“I think temporal graphs are important as they can find application in a huge variety of domains, since many networks have inherent dynamic behavior.” Filippo Brunelli, former PhD student at IRIF.
Link to his PhD thesis: Algorithmic aspects of reachability in temporal graphs (His thesis has not yet been published by the university; the data will be updated as soon as it is).

Could you introduce yourself briefly?

I am Filippo Brunelli, and I recently completed my PhD studies in theoretical computer science, obtaining my diploma from Université Paris Cité. I was enrolled as a PhD student at Inria, but I conducted most of my research at Irif, where I was hosted. Before moving to Paris, I completed my university studies in Italy. I first obtained a bachelor's degree in mathematics at the University of Trento, then a master's degree in mathematics at the University of Pisa.

How did you end up doing research and especially studying graphs?

I first learned about graphs during an algorithm course in my bachelor studies. I became fascinated with the subject and focused my bachelor's thesis on a related topic: the price of anarchy and selfish routing in graphs. When I chose to pursue my master studies in Pisa I made sure to be able to follow courses involving graphs and algorithms, like operations research and network optimization. For my master's thesis I started to work for the first time on temporal graphs, which then became the central topic of my PhD studies.

Could you explain, in few sentences, what is your thesis about?

My thesis revolves around temporal graphs. I studied different models of them and mostly focused on problems that can be applied to the field of transport networks, for example the counterpart in temporal graphs of the classical shortest path problem studied in graph theory. In particular, I studied problems on temporal graphs following an algorithmic approach, trying to design efficient algorithms and proving lower bounds.

You focus in your thesis on temporal graphs. Could you explain what is it about and why it is important?

I will take a step back and start from graphs. Graphs are a mathematical model that represents the way entities of a certain set are linked together. For instance, these entities can be persons, computers or even places. Most of the time, when we consider such entities that exist in an actual system, their relations, and thus the way they are linked, change over time. Temporal graphs are an extension of graphs that capture this dynamic behavior. In this context, the links can be available at certain times and unavailable at others. I think temporal graphs are important as they can find application in a huge variety of domains, since many networks have inherent dynamic behavior.

In which concrete circumstances could your work be applied on?

As mentioned earlier, the applications of this research are numerous, but it is helpful to consider different models of temporal graphs to better fit the application at hand. In particular the length, or another property of a link, that could classically be captured by the weight of an arc, can now change as an arbitrary function of time.

For example, a temporal graph can model the interactions in a group of people, using a record of the time instants at which individuals have been in contact. People are represented by vertices, and interactions are represented by edges equipped with time labels. A different model can describe a road network. Each crossing is represented by a vertex, and each segment of the road connecting two crossings is an edge equipped with a function that describes the amount of time it takes to traverse that portion of the road at different times of the day.
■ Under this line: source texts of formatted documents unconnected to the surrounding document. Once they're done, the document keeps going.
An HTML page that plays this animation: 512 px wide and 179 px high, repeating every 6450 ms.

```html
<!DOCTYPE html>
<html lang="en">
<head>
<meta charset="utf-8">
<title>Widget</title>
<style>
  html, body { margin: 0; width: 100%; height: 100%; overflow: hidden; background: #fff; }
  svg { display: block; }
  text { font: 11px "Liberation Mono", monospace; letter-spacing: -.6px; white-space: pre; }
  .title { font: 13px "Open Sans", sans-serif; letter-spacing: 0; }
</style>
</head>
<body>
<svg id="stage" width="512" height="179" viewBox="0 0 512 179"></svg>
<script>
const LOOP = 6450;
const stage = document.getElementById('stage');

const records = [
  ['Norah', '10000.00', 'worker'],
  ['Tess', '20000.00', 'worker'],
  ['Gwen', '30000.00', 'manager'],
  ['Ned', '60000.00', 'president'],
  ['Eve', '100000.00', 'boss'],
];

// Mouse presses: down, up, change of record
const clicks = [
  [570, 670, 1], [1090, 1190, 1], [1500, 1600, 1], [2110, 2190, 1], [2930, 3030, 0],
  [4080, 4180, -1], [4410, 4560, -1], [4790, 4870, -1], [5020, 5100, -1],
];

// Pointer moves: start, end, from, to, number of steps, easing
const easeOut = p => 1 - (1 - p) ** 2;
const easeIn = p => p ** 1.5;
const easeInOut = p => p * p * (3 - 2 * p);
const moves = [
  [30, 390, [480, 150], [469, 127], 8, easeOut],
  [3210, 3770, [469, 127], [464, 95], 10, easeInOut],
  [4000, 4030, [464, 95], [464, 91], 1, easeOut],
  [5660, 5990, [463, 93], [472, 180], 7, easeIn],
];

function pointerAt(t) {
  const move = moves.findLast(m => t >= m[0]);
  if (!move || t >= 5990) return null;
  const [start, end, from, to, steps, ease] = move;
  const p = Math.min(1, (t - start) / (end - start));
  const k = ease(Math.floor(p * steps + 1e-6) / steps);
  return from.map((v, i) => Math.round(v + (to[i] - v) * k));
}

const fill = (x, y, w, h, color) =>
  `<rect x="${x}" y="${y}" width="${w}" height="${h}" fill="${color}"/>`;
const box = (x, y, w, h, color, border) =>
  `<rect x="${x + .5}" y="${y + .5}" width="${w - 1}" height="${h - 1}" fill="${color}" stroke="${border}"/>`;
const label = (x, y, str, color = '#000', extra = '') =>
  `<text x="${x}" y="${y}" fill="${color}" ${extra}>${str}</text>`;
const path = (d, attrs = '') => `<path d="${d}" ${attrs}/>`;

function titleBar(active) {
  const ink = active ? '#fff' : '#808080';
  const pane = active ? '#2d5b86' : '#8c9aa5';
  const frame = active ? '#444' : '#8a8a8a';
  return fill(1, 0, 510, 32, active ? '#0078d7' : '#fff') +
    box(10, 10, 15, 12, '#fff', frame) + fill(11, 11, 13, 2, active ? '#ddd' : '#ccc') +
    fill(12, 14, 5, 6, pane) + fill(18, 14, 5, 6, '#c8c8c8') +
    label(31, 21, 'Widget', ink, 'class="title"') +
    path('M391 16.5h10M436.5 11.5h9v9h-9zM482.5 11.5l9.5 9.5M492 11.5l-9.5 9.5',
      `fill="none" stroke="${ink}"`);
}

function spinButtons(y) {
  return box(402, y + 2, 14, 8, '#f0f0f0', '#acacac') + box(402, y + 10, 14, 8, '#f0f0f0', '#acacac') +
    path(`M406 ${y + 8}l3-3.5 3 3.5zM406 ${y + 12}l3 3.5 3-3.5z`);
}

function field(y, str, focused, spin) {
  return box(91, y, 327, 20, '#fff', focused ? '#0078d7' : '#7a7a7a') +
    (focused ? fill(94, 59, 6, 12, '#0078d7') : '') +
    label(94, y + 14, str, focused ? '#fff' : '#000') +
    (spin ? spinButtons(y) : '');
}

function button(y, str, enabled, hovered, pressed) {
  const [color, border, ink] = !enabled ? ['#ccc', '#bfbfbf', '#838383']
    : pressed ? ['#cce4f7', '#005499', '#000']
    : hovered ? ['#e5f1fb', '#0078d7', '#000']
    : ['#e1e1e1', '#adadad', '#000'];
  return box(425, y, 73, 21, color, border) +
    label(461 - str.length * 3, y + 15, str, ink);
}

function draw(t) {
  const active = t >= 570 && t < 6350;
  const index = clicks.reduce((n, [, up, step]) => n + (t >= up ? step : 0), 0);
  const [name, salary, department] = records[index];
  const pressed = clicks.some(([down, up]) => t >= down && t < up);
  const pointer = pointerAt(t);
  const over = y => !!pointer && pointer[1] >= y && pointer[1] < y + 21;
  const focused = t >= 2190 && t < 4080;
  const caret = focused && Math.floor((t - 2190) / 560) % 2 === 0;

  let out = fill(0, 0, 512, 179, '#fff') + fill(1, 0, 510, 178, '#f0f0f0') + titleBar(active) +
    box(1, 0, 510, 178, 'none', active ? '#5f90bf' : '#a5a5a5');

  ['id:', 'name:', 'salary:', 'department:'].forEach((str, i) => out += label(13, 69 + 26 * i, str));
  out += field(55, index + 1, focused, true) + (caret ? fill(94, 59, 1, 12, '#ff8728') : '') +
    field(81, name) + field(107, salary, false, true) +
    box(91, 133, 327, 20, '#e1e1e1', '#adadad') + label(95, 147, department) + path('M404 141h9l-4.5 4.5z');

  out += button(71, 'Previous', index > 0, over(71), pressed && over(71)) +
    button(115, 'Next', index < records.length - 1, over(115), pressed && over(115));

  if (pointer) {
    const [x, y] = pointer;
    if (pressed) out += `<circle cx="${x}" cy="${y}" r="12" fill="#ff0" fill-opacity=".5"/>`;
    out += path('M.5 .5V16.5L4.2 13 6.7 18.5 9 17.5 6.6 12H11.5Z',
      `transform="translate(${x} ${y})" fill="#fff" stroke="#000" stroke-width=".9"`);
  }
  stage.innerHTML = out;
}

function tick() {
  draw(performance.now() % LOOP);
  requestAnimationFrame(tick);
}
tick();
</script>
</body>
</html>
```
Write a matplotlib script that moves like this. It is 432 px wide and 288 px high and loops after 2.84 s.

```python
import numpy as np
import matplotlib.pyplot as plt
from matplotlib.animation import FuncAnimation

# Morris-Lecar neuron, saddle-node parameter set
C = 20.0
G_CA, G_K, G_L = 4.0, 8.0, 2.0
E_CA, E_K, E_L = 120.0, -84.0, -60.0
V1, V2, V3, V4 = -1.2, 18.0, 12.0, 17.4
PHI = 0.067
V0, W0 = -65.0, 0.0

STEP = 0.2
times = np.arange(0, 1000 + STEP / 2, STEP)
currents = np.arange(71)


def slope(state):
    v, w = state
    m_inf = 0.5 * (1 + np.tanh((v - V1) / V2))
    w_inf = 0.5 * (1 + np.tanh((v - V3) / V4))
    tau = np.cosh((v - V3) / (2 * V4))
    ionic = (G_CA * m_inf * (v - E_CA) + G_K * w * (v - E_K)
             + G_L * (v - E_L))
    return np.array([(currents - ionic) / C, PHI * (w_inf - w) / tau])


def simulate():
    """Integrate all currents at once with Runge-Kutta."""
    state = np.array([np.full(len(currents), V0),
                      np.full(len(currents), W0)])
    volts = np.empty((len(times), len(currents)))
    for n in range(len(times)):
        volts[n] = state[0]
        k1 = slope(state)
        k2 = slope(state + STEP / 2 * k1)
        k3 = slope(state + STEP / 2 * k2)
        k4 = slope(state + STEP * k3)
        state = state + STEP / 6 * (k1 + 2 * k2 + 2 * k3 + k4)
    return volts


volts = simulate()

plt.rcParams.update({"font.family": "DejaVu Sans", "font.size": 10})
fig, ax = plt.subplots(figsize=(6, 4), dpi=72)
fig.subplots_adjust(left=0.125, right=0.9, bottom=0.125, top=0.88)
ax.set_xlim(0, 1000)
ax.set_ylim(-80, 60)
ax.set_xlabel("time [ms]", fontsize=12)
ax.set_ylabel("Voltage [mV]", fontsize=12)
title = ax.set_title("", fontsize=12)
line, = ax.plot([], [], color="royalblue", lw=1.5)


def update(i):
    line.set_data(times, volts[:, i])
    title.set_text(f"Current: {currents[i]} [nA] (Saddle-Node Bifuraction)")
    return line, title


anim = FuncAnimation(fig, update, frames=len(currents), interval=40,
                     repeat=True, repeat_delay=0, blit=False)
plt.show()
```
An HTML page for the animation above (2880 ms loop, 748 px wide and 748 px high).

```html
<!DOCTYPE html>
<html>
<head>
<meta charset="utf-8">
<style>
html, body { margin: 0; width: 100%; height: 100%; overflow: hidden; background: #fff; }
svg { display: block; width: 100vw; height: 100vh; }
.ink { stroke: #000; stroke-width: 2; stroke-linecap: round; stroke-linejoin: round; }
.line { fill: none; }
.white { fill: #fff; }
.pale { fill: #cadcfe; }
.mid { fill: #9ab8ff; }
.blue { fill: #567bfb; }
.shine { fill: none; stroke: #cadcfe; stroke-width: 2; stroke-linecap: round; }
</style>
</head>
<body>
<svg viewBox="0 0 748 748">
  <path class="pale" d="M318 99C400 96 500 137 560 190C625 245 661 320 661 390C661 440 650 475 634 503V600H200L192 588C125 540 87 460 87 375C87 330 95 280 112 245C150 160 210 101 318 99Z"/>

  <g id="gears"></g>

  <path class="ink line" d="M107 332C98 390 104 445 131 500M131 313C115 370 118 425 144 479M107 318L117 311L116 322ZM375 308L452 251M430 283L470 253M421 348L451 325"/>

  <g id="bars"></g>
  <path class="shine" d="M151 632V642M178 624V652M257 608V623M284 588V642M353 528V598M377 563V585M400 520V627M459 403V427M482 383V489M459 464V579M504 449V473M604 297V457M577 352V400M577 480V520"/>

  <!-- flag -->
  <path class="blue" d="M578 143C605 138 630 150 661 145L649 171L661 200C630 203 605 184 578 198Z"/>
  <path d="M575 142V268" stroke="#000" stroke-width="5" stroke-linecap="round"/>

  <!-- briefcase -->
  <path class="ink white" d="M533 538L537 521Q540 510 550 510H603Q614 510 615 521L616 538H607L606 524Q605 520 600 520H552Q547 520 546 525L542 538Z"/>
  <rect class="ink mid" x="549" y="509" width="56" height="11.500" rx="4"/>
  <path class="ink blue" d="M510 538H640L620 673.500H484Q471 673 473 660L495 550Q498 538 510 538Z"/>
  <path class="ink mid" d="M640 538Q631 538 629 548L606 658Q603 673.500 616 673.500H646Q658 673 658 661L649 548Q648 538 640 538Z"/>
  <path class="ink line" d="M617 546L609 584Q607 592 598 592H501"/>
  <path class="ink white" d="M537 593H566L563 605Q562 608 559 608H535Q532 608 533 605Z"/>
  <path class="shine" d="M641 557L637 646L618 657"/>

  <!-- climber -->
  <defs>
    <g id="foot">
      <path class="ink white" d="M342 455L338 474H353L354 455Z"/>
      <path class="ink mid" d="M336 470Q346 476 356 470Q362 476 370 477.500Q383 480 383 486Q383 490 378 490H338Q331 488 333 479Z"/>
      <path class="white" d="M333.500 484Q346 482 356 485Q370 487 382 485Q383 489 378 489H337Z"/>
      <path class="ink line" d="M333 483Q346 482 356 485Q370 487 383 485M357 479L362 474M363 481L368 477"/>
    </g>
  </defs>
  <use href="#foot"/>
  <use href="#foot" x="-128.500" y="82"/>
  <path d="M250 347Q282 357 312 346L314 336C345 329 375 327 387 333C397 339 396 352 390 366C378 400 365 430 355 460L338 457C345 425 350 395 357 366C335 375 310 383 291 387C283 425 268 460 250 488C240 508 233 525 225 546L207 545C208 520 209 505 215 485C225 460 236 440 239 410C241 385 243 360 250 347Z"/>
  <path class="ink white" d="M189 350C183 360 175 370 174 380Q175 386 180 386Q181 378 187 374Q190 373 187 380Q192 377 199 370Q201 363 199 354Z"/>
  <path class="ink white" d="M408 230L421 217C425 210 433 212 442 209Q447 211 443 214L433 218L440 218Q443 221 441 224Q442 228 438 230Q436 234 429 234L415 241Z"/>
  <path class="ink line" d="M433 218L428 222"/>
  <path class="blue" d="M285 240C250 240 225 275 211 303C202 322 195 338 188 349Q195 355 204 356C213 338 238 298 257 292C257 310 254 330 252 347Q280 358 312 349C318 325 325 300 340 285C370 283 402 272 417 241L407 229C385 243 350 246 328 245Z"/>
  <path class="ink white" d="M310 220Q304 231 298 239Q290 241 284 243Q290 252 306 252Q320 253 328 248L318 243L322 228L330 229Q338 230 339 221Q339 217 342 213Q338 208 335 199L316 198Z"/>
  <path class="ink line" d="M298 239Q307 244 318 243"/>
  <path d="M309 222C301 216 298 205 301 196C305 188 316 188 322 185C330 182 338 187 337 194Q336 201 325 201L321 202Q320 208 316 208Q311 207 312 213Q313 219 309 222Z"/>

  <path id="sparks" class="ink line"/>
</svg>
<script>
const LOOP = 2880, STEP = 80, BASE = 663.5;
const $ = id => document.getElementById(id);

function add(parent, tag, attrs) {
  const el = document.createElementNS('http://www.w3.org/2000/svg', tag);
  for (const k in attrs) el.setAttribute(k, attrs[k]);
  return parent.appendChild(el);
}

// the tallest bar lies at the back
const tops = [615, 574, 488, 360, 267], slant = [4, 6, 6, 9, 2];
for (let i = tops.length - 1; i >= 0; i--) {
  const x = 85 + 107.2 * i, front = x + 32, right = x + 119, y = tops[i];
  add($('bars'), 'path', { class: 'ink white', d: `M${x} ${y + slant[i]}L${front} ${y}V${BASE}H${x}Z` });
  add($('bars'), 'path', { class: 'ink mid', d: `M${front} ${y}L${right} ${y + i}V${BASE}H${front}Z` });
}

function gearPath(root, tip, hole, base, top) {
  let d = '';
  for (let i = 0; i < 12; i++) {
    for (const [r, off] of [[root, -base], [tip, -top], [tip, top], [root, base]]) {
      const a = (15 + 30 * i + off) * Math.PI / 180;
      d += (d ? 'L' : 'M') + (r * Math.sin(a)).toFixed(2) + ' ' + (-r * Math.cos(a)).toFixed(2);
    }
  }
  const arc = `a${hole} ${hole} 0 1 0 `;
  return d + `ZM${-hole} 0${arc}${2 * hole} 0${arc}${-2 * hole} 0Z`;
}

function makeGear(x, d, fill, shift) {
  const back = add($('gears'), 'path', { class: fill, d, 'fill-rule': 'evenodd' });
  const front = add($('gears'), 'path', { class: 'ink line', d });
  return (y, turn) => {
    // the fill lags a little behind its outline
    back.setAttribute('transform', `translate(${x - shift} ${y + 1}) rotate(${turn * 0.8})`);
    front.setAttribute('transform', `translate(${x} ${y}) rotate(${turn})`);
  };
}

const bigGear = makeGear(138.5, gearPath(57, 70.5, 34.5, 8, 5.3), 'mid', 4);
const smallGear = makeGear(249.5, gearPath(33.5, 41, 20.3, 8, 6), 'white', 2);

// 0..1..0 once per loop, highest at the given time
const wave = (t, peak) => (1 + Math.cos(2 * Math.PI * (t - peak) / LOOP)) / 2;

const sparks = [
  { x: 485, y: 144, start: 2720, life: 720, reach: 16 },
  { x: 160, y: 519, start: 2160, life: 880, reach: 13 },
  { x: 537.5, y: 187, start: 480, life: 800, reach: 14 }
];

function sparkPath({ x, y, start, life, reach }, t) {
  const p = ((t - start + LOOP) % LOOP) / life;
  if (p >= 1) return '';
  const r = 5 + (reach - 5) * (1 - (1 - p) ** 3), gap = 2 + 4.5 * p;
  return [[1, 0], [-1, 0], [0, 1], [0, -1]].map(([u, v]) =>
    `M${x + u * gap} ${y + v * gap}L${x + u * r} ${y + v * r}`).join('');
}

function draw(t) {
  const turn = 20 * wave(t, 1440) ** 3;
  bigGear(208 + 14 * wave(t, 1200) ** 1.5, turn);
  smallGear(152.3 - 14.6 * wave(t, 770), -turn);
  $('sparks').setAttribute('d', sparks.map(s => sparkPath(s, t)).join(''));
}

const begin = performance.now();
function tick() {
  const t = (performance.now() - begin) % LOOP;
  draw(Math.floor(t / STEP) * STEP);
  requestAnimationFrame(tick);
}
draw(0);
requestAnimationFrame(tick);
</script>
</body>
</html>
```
This way it is possible to define models in the context of the already mentioned road networks, but also public transit networks, mobile and distributed networks, protein interaction networks, and several others.

Now that you defended your thesis, what is next for you?

I will soon begin working at a Joint Research Center of the European Commission. My task will consist in doing research and analysis in the field of transport networks. In particular, the position is part of the unit dealing with “Economics of climate change, energy and transport”. I will develop models and algorithms to produce quantitative analysis that support ex-ante impact assessments of transport policies in the EU agenda, also in relation to decarbonisation and externalities. I am particularly happy to have found an employment where I can put into practical use the expertise and theoretical knowledge I developed during my PhD studies. This way I will be able to tackle problems that are closer to reality and have the chance to have a positive impact on our surroundings.